It gets harder to stay true to drafting the best player when you notice your roster is thin at one position and the best options keep flying off the board. But stay with it.
In my longest-running league, I veered off course and took Melvin Gordon because I needed a running back. You can imagine how much I loved owning Gordon, he of the 217-touches-and-no-touchdowns season, while passing on best-available candidate DeAndre Hopkins. In fact, I'm going to need a bottle of Maalox just thinking about it now.
OPPORTUNITY ISN'T EVERYTHING
DeMarco Murray seemed destined for big things when he joined Chip Kelly's quick-snap offense in Philadelphia. Instead, Murray wasn't the right fit and ended up in a jumbled backfield mess (and didn't play well even when he did get work).
Another example was Andre Johnson, who seemed set for at least one more good year while signing on to catch passes from fantasy star Andrew Luck. It was terrible, much like everything for fantasy players who invested in Colts.
WAIT ON QB
Burning a high pick on Luck was a waste, and Aaron Rodgers' upside took a hit due to injuries around him. Meanwhile, guys like Andy Dalton, Carson Palmer, Blake Bortles, Derek Carr and Tyrod Taylor were either drafted late or not at all and averaged at least 17 points per game in standard leagues.

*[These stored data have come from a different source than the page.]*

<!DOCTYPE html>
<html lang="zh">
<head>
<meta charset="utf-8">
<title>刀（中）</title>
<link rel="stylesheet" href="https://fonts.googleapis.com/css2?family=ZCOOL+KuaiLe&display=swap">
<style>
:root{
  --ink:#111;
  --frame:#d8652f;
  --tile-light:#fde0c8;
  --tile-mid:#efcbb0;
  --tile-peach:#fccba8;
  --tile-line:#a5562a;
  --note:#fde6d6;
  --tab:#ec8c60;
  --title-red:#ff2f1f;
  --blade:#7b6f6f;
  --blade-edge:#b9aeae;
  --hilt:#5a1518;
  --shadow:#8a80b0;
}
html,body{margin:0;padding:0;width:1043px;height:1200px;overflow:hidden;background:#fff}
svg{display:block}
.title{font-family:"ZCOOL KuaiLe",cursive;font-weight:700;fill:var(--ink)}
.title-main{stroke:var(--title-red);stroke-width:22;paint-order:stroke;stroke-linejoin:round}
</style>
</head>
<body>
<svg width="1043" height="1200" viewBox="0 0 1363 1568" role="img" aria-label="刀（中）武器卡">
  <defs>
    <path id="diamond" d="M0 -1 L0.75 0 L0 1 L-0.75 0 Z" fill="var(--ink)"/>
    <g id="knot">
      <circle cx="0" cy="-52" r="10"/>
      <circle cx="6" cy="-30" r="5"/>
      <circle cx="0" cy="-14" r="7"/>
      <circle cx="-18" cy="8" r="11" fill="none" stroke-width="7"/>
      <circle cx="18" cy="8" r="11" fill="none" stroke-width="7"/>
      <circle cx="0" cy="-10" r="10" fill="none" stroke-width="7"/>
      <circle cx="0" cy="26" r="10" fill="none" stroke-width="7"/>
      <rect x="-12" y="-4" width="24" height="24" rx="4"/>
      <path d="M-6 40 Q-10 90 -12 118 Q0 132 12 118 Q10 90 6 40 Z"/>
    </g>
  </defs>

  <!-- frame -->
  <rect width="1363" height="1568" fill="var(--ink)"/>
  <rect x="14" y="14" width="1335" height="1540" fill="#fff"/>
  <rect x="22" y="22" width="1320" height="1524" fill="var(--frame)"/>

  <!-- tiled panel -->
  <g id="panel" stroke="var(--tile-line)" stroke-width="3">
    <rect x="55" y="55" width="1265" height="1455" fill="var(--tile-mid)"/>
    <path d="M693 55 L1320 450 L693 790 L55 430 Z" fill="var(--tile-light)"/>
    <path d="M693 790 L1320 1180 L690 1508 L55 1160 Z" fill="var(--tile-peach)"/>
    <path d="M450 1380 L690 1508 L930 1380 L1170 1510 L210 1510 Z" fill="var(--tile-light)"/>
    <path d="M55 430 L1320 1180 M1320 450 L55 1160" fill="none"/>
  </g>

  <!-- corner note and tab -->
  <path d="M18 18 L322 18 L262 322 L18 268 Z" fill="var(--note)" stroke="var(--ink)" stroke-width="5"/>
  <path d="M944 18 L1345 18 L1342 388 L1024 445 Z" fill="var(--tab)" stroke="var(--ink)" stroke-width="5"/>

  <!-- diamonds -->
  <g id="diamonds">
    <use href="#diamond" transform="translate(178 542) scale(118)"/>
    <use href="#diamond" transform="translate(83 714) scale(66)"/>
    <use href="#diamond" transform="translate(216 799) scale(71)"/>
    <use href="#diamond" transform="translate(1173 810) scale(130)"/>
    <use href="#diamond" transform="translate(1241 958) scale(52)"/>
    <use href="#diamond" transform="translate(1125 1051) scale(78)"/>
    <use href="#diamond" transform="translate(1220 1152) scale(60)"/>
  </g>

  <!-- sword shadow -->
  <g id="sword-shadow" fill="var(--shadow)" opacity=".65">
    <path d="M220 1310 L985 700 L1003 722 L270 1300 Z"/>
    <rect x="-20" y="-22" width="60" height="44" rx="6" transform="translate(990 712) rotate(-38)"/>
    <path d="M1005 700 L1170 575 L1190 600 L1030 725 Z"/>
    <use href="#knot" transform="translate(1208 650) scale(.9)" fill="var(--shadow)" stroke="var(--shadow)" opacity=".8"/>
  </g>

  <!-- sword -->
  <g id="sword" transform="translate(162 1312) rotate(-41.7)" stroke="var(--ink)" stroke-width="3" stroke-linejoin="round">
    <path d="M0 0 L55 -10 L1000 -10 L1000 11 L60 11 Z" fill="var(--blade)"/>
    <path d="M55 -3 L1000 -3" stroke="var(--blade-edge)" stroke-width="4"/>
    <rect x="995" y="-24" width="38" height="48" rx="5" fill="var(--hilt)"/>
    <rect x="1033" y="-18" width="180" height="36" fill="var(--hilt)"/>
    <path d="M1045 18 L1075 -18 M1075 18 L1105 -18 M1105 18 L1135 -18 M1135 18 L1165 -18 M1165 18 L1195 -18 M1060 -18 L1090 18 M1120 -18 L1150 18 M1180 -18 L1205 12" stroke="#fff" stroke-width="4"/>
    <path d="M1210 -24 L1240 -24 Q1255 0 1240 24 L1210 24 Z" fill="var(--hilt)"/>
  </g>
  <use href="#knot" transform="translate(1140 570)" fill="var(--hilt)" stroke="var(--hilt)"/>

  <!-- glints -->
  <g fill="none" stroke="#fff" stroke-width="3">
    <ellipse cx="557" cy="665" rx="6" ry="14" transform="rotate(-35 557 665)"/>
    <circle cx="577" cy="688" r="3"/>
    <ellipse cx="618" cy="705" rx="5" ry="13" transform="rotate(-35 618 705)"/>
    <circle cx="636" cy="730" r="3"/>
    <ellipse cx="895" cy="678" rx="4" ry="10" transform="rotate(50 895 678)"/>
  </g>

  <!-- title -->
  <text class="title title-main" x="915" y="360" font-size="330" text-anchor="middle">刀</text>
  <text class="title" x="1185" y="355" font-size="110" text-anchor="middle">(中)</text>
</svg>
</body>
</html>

I still remember watching Dallas rookie Julius Jones emerge to run for 722 yards and seven touchdowns over the final six games of the 2004 season. He even averaged 27 carries a game. I was sold. I loved his upside and aim to grab guys on their ascent, so I spent a late-first round pick on him the following year.
It didn't take long to realize that the 2004 was Jones' high point.
Fast forward to 2015, and there were two running backs with a similar profile: Denver's C.J. Anderson and Cincinnati's Jeremy Hill. Both tore up NFL defenses through the second half of 2014 and entered this year with massive upside. And yet, both stunk.
The point: it might be worth letting someone else take the gamble on the guy who hasn't proven he can do the job at an elite level through a whole season.
There were five running backs topping draft boards: Adrian Peterson, Eddie Lacy, Le'Veon Bell, Jamaal Charles and Marshawn Lynch. Yet Bell and Charles were lost early to injuries, Lynch had nagging injury trouble and Lacy never looked like himself, leaving only Peterson to provide a legit return on that investment.
It's harder than ever to argue for the ''proven runner'' over elite receivers Antonio Brown, Julio Jones and Odell Beckham Jr., or tight end Rob Gronkowski.
The fantasy gods were good to Cardinals and Panthers owners playing Week 17 championship games. With Carolina's loss at Atlanta on Sunday, that means both teams are fighting to lock down homefield advantage throughout the NFC playoffs.
That means full go for fantasy starters Cam Newton, Palmer, Greg Olsen, Larry Fitzgerald, David Johnson and Michael Floyd. No resting guys here, avoiding the biggest pitfall playing all the way to Week 17.
Aaron Beard is an Associated Press sports writer based in Raleigh, North Carolina. He's closing his 14th season of obsessing over lineup decisions in fantasy football. Follow him on Twitter at http://www.twitter.com/aaronbeardap and the AP's NFL site at http://pro32.ap.org .